In 1862, after his initial enlistment, Davis joined a company of cavalry known as "Coleman's Scouts," commanded by Henry B. Shaw. Numbering around 100, the Coleman Scouts operated around Middle Tennessee gathering information about Federal troop movements.
In the fall of 1863, Davis and five others were assigned to gather information about Federal forces in Tennessee. They spent much of their time learning the movements of Gen. Granville Dodge's division as it passed from northeast Mississippi through Middle Tennessee on its way to Chattanooga. Dodge ordered his men to wipe out the Scouts, if possible.
On November 19, 1863, scouting near Pulaski, Davis accepted a letter written to the Provost Marshal of the Army of Tennessee from Captain Shaw to be delivered to army headquarters. The next day, Federal soldiers captured Davis in Giles County, charged him with spying, and brought him before General Dodge. Davis pleaded not guilty, but the court-martial found him guilty and sentenced him to be hanged.
A week later, standing before the noose, he was offered his freedom if he would reveal the name of the person who gave him the papers. His answer, "I would rather die a thousand deaths than betray a friend or be false to duty," became a touchstone of the mythology of the "Lost Cause" in the postwar South. Monuments to his bravery were erected on the grounds of the State Capitol and on the square in Pulaski. In the 1920s, his family home in Smyrna became a museum. Davis is buried in the family cemetery.
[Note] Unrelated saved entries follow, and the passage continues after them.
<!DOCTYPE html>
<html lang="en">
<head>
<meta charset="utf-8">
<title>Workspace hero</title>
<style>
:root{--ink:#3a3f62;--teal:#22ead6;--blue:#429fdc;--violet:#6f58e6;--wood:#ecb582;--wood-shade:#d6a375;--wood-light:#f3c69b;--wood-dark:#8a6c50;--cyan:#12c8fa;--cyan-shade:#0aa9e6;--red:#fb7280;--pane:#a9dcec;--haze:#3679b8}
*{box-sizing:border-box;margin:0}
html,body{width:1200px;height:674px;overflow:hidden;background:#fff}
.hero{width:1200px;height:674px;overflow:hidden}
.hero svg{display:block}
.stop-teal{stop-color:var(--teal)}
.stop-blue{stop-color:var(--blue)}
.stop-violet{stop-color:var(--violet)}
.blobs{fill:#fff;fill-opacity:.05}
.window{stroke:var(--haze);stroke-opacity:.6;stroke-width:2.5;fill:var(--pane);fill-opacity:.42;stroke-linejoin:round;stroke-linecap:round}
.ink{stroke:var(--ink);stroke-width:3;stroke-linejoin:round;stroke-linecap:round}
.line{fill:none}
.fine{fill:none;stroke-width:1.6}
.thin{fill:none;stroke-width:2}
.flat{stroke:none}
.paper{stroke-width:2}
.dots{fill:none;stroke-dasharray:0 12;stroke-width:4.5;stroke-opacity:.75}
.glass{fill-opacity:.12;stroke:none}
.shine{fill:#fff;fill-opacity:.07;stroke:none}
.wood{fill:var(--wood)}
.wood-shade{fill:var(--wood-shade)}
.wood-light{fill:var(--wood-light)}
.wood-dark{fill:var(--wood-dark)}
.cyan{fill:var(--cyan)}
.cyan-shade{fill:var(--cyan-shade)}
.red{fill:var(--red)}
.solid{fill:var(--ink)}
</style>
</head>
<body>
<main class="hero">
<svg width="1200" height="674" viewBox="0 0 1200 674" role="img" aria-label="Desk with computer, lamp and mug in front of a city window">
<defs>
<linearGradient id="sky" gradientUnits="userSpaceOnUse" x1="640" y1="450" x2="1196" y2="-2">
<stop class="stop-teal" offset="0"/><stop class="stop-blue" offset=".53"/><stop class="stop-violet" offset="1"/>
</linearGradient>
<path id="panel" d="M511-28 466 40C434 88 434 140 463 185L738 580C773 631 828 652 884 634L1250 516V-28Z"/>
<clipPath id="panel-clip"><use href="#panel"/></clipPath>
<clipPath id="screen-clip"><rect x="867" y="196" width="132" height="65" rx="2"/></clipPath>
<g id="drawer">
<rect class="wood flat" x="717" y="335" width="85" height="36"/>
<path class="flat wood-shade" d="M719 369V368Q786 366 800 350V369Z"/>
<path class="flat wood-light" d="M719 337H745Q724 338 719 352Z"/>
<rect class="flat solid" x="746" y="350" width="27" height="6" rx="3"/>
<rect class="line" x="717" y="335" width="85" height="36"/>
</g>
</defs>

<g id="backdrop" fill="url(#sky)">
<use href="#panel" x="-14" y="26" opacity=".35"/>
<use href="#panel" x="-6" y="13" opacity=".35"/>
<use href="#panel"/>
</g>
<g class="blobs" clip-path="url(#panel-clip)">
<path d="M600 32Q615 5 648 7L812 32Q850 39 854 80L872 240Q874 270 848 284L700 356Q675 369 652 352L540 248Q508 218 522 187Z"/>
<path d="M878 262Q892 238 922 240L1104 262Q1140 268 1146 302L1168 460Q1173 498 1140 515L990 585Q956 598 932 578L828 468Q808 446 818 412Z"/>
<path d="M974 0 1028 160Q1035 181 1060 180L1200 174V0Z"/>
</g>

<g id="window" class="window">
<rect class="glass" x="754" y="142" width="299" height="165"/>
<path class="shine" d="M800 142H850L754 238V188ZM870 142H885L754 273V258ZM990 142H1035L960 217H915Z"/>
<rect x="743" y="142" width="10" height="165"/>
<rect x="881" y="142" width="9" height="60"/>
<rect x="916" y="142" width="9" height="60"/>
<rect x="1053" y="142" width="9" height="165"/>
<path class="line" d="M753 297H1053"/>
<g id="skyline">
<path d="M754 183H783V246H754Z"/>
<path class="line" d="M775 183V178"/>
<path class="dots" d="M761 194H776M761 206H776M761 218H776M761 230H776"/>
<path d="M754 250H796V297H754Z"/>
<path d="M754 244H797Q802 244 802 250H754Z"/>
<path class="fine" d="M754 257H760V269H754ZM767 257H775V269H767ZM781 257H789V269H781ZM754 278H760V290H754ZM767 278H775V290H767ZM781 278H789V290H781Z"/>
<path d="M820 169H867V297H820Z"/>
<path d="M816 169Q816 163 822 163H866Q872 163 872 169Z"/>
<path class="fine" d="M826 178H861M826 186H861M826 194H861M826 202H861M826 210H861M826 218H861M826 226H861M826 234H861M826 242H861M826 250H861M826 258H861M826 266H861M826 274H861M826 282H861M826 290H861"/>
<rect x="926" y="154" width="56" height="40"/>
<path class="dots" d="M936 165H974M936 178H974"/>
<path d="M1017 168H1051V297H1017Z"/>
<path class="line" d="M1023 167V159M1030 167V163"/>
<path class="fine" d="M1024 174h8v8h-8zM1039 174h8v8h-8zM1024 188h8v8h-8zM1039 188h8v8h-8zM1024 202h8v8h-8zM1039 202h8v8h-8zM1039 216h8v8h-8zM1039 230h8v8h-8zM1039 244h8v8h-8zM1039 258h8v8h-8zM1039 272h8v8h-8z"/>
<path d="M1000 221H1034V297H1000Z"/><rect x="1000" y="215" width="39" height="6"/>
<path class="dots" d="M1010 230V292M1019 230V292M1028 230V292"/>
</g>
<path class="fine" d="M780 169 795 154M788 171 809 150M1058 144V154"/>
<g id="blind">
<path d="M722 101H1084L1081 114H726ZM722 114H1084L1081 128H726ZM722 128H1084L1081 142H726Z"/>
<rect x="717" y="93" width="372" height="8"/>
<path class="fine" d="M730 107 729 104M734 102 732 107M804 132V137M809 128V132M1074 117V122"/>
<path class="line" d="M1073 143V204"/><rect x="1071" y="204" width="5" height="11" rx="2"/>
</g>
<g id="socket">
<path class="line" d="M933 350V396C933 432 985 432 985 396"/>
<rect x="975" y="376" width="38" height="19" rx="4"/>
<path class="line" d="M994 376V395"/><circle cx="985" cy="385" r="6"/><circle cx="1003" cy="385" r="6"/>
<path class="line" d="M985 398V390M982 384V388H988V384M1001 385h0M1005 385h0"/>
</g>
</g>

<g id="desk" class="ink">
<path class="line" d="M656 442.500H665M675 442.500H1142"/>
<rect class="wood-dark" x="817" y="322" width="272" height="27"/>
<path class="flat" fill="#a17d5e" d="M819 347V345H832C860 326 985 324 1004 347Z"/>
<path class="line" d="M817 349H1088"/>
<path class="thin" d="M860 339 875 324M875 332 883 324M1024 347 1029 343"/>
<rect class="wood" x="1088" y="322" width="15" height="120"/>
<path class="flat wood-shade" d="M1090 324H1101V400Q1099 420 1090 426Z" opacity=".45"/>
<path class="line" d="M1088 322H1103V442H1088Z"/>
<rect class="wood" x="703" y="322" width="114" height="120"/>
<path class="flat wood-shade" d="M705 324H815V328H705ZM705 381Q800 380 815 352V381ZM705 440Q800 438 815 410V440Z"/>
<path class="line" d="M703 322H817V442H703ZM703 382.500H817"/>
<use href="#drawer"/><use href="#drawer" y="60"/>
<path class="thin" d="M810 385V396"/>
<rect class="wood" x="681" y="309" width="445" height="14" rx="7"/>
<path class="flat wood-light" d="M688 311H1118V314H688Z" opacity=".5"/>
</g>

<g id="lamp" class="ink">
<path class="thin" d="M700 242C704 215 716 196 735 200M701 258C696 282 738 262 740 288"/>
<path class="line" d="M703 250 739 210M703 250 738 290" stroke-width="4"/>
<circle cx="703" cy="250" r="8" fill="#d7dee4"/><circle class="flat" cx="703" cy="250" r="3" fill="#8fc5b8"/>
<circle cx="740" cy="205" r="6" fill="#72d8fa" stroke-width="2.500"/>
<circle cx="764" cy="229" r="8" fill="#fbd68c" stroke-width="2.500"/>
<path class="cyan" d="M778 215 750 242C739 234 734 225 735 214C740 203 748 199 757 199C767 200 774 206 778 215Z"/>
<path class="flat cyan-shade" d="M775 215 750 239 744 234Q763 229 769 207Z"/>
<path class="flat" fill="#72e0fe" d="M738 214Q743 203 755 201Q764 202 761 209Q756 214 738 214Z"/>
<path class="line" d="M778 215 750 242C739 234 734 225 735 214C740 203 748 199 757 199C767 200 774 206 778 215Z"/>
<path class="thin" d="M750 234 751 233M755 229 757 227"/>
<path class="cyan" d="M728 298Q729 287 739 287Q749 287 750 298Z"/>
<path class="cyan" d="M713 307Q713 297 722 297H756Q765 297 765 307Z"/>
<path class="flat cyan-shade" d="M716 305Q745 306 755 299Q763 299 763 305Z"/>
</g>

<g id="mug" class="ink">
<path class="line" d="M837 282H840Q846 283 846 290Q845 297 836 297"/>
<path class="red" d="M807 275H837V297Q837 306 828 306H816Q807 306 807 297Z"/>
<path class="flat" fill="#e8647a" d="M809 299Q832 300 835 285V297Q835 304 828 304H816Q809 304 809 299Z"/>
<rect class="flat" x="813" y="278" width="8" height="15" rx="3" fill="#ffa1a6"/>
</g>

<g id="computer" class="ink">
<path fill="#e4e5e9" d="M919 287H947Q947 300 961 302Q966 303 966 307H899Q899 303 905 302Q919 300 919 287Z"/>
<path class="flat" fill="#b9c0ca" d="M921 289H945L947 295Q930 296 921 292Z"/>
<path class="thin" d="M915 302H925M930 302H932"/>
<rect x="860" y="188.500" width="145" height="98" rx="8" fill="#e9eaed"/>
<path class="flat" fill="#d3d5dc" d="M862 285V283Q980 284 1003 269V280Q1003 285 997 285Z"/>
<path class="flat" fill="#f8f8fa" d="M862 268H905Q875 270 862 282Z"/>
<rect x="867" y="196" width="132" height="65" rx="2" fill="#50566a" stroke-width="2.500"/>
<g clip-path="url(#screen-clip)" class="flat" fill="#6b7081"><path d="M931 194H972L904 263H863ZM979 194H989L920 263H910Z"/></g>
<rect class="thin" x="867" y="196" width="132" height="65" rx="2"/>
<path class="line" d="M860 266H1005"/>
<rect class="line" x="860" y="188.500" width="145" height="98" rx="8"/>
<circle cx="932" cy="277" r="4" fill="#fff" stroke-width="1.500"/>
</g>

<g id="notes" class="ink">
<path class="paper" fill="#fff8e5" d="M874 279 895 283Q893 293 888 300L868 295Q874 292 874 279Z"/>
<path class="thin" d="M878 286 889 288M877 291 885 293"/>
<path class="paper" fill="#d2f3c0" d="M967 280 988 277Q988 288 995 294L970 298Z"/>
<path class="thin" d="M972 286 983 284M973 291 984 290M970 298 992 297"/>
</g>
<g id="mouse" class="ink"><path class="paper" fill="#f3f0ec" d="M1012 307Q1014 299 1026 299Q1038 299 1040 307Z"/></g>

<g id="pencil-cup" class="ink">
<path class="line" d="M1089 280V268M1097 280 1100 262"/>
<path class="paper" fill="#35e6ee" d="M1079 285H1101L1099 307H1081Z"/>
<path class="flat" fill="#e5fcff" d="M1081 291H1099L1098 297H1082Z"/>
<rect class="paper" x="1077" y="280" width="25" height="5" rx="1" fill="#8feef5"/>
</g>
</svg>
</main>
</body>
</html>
- Called the "Boy Hero of the Confederacy."
- Hanged for refusing to give up the name of his Union contact.